N.Korean Drone Snapped Photos of Cheong Wa Dae

A drone that crashed in Paju, Gyeonggi Province, on March 24 hovered above Cheong Wa Dae and took close-range photos of the facility, it was revealed on Wednesday.

Based on several photos the Chosun Ilbo obtained on Wednesday, the drone started taking photos near Paju along a pre-set route. It flew right above Cheong Wa Dae and Gyeongbok Palace at an altitude of 1.3 km.

Analysis of digital information contained in these photos shows that the drone photographed the Cheong Wa Dae compound and its vicinity while flying from northwest over the area.

"The drone is believed to have flown at a speed of about 100 km/h and hovered over Cheong Wa Dae for some 20 seconds," photography experts speculated.

"The drone flew at a constant altitude. The camera's zoom function wasn't used. But the photos don't show if it was possible to remote-control the function," they added.

An aerial shot obtained from the drone that crashed in Paju, Gyeonggi Province on March 24 shows Cheong Wa Dae (in dotted circle) and the surrounding areas. An aerial shot obtained from the drone that crashed in Paju, Gyeonggi Province on March 24 shows Cheong Wa Dae (in dotted circle) and the surrounding areas.

Until recently, military authorities unofficially argued that the drone did not come close to Cheong Wa Dae. But the possibility of the North having worked out reconnaissance and operational plans to reconnoiter Cheong Wa Dae with the drone can no longer be ruled out.
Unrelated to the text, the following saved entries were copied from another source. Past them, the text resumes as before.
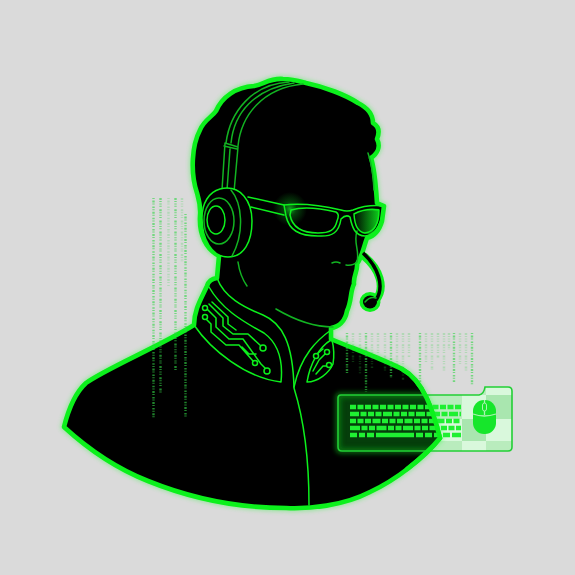
<!DOCTYPE html>
<html lang="en">
<head>
<meta charset="utf-8">
<title>Operator with headset</title>
<style>
:root { --backdrop: #dadada; --ink: #000; --neon: #0cf01c; --line: #12b322; --code: #35d548; --key: #1ff032; }
html, body { margin: 0; width: 575px; height: 575px; overflow: hidden; background: var(--backdrop); }
svg { display: block; }
.figure { fill: var(--ink); stroke: var(--neon); stroke-width: 4.6; stroke-linejoin: round; }
.detail { fill: none; stroke: var(--line); stroke-width: 1.5; stroke-linecap: round; stroke-linejoin: round; }
.bright { stroke: var(--neon); }
.solid { fill: var(--ink); }
.code { fill: none; stroke: var(--code); stroke-width: 2.4; opacity: .62; }
.code .a { stroke-dasharray: 1 1.5 2 1 1 2 1.5 1.2; }
.code .b { stroke-dasharray: 2 1 1 1.6 1 1.2 1 2.4; }
.faint { opacity: .4; }
.keys { fill: none; stroke: var(--key); stroke-width: 4.6; }
</style>
</head>
<body>
<svg width="575" height="575" viewBox="0 0 575 575" role="img" aria-label="Silhouette of a man in glasses and a headset, outlined in neon green, with a keyboard and mouse">
<defs>
  <filter id="soft" x="-20%" y="-20%" width="140%" height="140%"><feGaussianBlur stdDeviation="2"/></filter>
  <radialGradient id="lens-flare">
    <stop offset="0" stop-color="#19e52c" stop-opacity=".75"/>
    <stop offset=".4" stop-color="#0c9a1a" stop-opacity=".4"/>
    <stop offset="1" stop-color="#0c9a1a" stop-opacity="0"/>
  </radialGradient>
  <linearGradient id="lens-shine" x1="0" x2="1">
    <stop offset="0" stop-color="#0ff01f" stop-opacity="0"/>
    <stop offset="1" stop-color="#0ff01f" stop-opacity=".85"/>
  </linearGradient>
  <path id="bust" d="M64 427C69 407 75 393 86 383C105 369 160 346 194 325C194 310 201 299 207 286Q209 279 217 278L219 256C206 249 199 235 200 216C201 206 199 200 197 193C190 172 192 145 200 130C204 120 212 117 216 111C222 97 236 87 254 86C264 84 270 78 283 79C293 79 299 81 306 83C325 87 346 95 358 103C368 108 373 114 373 123C380 127 379 134 377 139C381 147 377 154 371 158C375 170 376 188 377 203L384 206L382 221Q378 235 367 238C364 246 362 257 357 264C358 271 353 276 354 284C350 292 352 300 347 311C345 322 338 327 331 328L331 339C349 347 378 357 402 369C424 381 433 411 440 438C424 458 396 480 370 492C343 506 309 509 286 508C239 508 190 498 148 481C115 468 88 449 64 427Z"/>
  <path id="panel-shape" d="M341 395H479Q484 394 485 387H508Q512 387 512 391V447Q512 451 508 451H342Q338 451 338 447V398Q338 395 341 395Z"/>
  <clipPath id="bust-area"><use href="#bust"/></clipPath>
  <clipPath id="panel-area"><use href="#panel-shape"/></clipPath>
</defs>

<rect width="575" height="575" fill="var(--backdrop)"/>

<g id="panel-on-backdrop" clip-path="url(#panel-area)">
  <rect x="338" y="387" width="174" height="64" fill="#b9ecbd"/>
  <path d="M462 395H486V419H462ZM486 387H512V395H486ZM486 419H512V441H486ZM438 419H462V441H438ZM462 441H486V451H462Z" fill="#d9f8dc"/>
  <path d="M486 395H512V419H486ZM462 419H486V441H462Z" fill="#a9e6af"/>
</g>

<g id="figure">
  <use href="#bust" fill="none" stroke="#35f545" stroke-width="7" opacity=".4" filter="url(#soft)"/>
  <path d="M365 257C379 269 386 287 376 300" fill="none" stroke="var(--neon)" stroke-width="8" stroke-linecap="round"/>
  <ellipse cx="370" cy="302" rx="10.5" ry="10" fill="var(--neon)"/>
  <use href="#bust" class="figure"/>
  <path d="M363 253C378 267 385 286 376 300" fill="none" stroke="var(--ink)" stroke-width="3.5"/>
  <ellipse cx="370" cy="302" rx="7" ry="6.5" fill="var(--ink)"/>
  <path d="M365 302Q370 296 376 298" class="detail"/>
</g>

<g id="headset" class="detail">
  <path d="M226 143C230 112 252 84 289 82M238 146C241 116 262 88 303 84M231 143C234 113 254 89 294 83"/>
  <path d="M225 143L238 147L234 192M225 143L222 190M224 146L237 149M230 149L227 190"/>
  <path class="solid bright" d="M220 189C241 184 252 202 252 221C252 242 244 257 228 257C212 257 202 239 202 218C202 203 209 192 220 189Z"/>
  <ellipse cx="219" cy="221" rx="15" ry="23"/>
  <ellipse cx="216" cy="220" rx="9" ry="14" class="bright"/>
  <path d="M231 190C242 203 245 232 232 256"/>
</g>

<g id="face" class="detail">
  <path d="M368 153Q373 167 374 190M357 231C353 243 360 250 357 262Q353 266 346 265M332 263Q336 261 340 263"/>
  <path d="M238 262Q240 276 247 286M276 309C293 319 314 327 333 327"/>
</g>

<g id="glasses">
  <circle cx="290" cy="209" r="17" fill="url(#lens-flare)"/>
  <path d="M353 213Q365 207 379 209Q380 224 371 234Q356 237 353 213Z" fill="url(#lens-shine)"/>
  <g class="detail bright">
    <path d="M248 197L284 205M251 207L284 215"/>
    <path d="M284 205C303 203 324 206 341 210Q347 212 353 210C363 206 374 205 384 206L382 216Q378 235 365 236C355 236 352 227 350 217Q346 214 341 219C339 232 333 237 318 236C299 236 289 230 286 216Z"/>
    <path d="M291 210C305 206 323 209 336 212Q340 214 337 221C335 230 330 233 318 233C301 233 292 226 290 215Z"/>
    <path d="M354 214Q365 208 379 210Q379 231 365 233Q355 232 354 214Z"/>
  </g>
</g>

<g id="jacket" class="detail">
  <path class="bright" d="M217 278C224 297 243 307 263 315C282 323 293 343 294 388C304 420 309 462 309 505"/>
  <path class="bright" d="M194 325C211 350 246 378 281 382C283 363 279 344 264 333C240 320 221 308 209 287"/>
  <path class="bright" d="M331 330C317 340 301 355 294 387M331 340C319 347 310 364 307 382C318 382 329 373 333 364Q335 352 332 340"/>
</g>

<g id="circuit-traces" class="detail bright">
  <path d="M207 309L216 318V327L229 339H243L261 364L265 368M209 304L223 318V326L233 334H248L261 346M206 319L211 324V332L226 345H239L253 361M212 302L228 317V324L236 330M242 347L249 354H256"/>
  <g class="solid">
    <circle cx="205" cy="308" r="2.5"/><circle cx="205" cy="317" r="2.5"/><circle cx="263" cy="348" r="3"/><circle cx="267" cy="371" r="3"/><circle cx="255" cy="363" r="2.5"/>
  </g>
  <path d="M313 371L319 360L325 354M316 374L323 366H327M317 354L323 349"/>
  <g class="solid">
    <circle cx="327" cy="352" r="2.5"/><circle cx="329" cy="365" r="2.5"/><circle cx="316" cy="356" r="2.5"/>
  </g>
</g>

<g id="code-rain" class="code">
  <path class="a" d="M153.500 198V418"/>
  <path class="b" d="M160.500 198V394"/>
  <path class="a faint" d="M168.500 198V286"/>
  <path class="b" d="M175.500 198V371"/>
  <path class="a" d="M185.500 214V418"/>
  <path class="b faint" d="M182 198V262"/>
  <path class="a" d="M347 333V375M366 333V392M391 333V378M420 333V384M454 333V382M472 333V386"/>
  <path class="b faint" d="M353 333V362M360 333V374M372 333V368M378 333V360M385 333V371M397 333V366M403 333V380M409 333V357M426 333V362M432 333V370M438 333V358M444 333V371M449 333V350M460 333V364M466 333V372"/>
</g>

<g id="control-panel">
  <g clip-path="url(#bust-area)">
    <use href="#panel-shape" fill="#053e0b"/>
    <use href="#panel-shape" fill="none" stroke="#0b8f18" stroke-width="7" opacity=".55" filter="url(#soft)"/>
  </g>
  <use href="#panel-shape" fill="none" stroke="#22cf35" stroke-width="1.6"/>
  <g id="keyboard" class="keys">
    <path stroke-dasharray="6 1.500" d="M350 407H461"/>
    <path stroke-dasharray="9 1.500 6 1.500 6 1.500 6 1.500" d="M350 414H461"/>
    <path stroke-dasharray="6 1.500 6 1.500 6 1.500 8 1.500" d="M350 421H461"/>
    <path stroke-dasharray="10 1.500 6 1.500 6 1.500" d="M350 428H461"/>
    <path d="M350 435H357M359 435H365M367 435H374M376 435H414M416 435H423M425 435H432M434 435H441M443 435H450M452 435H461"/>
  </g>
  <g id="mouse">
    <rect x="473" y="400" width="23" height="34" rx="11" fill="#16e62b"/>
    <path d="M473 414Q484 418 496 414M484.500 400V415" fill="none" stroke="#a9f3b0" stroke-width="1.300"/>
    <rect x="482.500" y="403" width="4" height="8" rx="2" fill="#16e62b" stroke="#a9f3b0"/>
  </g>
  <path d="M402 369C424 381 433 411 440 438C432 448 420 459 407 469" fill="none" stroke="var(--neon)" stroke-width="4.600" stroke-linecap="round"/>
</g>
</svg>
</body>
</html>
After a full investigation, military and intelligence authorities concluded that the aircraft was a rudimentary-level reconnaissance drone manufactured in the North. "It carried a Japanese-made camera but it seems impossible for the drone to transmit images in real time."

However, some experts claimed the North might have already received the photos through an image-transmission device inside the drone's tail.

The drone could have been turned into an unmanned "suicide" attack aircraft if some modifications were made, military authorities warn. They also found a two-digit number believed to be a serial number on its fuselage, meaning that scores of such drones may have been manufactured.

One of the investigators said, "We found indications that the drone's parachute had been re-folded eight times. It seems highly likely that it had been test-flown, or carried out operations several times."

The Defense Ministry said that the fuselage was made of polycarbonate at least three to four years ago with the aim of avoiding radar detection. "In all probability, North Korea must have sent drones to reconnoiter major military and security installations in South Korea for the last few years," a government official said.

Meanwhile, quoting North Korea experts, U.S. media downplayed the drone as merely a "model airplane fitted with a camera" or more like an "antique."

englishnews@chosun.com / Apr. 03, 2014 12:02 KST